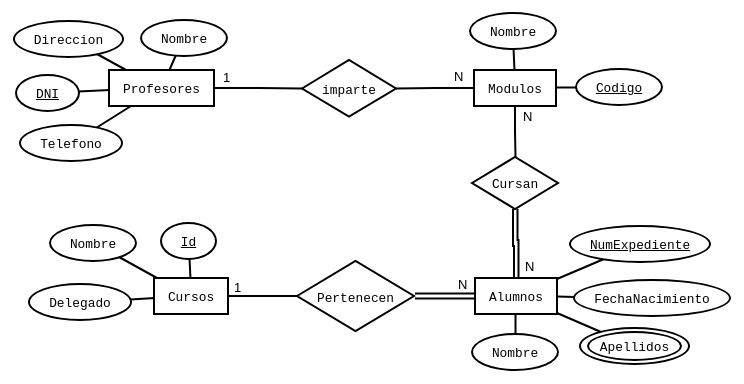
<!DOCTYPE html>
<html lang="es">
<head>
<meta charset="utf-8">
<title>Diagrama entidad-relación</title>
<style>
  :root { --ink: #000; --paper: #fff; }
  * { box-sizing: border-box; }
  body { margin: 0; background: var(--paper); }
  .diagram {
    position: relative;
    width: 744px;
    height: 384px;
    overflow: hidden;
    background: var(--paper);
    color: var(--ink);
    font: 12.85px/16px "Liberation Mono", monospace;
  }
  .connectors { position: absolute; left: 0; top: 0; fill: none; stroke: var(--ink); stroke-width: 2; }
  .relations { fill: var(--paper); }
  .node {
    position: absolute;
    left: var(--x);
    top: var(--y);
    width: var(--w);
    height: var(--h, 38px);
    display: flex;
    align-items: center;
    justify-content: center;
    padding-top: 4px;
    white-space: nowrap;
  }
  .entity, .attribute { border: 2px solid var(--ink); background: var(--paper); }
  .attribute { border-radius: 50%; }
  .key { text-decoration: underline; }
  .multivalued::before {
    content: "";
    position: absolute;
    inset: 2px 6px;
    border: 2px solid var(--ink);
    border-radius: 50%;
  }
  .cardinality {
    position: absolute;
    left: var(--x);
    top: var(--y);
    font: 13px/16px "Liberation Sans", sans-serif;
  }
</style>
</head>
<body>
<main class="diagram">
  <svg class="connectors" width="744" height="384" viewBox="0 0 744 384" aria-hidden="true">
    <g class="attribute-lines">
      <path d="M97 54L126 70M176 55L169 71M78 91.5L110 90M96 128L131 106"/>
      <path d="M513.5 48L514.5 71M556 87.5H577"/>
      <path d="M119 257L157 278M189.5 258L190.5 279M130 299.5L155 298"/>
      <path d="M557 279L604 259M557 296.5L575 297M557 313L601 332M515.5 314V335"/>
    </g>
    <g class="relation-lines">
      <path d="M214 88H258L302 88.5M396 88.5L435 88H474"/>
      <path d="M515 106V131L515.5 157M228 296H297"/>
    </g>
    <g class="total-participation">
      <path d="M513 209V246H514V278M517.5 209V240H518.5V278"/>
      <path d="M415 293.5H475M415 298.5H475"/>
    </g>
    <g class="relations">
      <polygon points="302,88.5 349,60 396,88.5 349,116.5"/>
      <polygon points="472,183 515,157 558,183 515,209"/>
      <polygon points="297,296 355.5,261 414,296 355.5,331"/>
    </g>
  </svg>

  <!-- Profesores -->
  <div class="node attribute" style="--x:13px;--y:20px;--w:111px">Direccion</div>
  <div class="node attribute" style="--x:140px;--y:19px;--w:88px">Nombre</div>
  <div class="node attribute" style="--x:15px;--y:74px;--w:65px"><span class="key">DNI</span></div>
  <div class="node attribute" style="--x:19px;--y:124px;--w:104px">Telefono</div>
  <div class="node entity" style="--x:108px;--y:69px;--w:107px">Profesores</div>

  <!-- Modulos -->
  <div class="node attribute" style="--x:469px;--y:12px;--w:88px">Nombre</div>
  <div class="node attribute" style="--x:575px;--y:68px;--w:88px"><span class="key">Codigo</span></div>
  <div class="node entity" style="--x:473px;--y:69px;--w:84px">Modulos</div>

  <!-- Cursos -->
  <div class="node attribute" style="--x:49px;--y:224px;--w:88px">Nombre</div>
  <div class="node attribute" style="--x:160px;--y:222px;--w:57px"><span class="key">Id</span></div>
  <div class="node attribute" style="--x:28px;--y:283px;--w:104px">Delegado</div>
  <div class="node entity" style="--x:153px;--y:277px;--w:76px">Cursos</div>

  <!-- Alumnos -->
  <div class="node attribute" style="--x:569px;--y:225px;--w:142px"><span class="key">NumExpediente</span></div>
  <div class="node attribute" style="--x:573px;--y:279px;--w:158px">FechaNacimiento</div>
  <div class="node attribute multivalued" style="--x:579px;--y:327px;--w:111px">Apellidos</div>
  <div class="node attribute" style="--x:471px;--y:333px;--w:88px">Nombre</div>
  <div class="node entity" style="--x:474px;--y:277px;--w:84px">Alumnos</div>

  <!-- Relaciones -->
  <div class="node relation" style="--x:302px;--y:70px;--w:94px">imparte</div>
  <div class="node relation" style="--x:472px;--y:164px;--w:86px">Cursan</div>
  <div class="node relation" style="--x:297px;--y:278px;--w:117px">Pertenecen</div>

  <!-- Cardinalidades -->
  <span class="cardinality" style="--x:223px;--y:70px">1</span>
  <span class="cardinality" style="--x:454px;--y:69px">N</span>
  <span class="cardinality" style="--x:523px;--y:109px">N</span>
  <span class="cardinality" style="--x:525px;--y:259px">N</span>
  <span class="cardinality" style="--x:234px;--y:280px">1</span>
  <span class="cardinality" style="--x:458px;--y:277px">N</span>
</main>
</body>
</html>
==========
> **Exercise aim**: For the word "entity", state the number of lines in the listing that contain it and nothing further.

> **Exercise result**: 5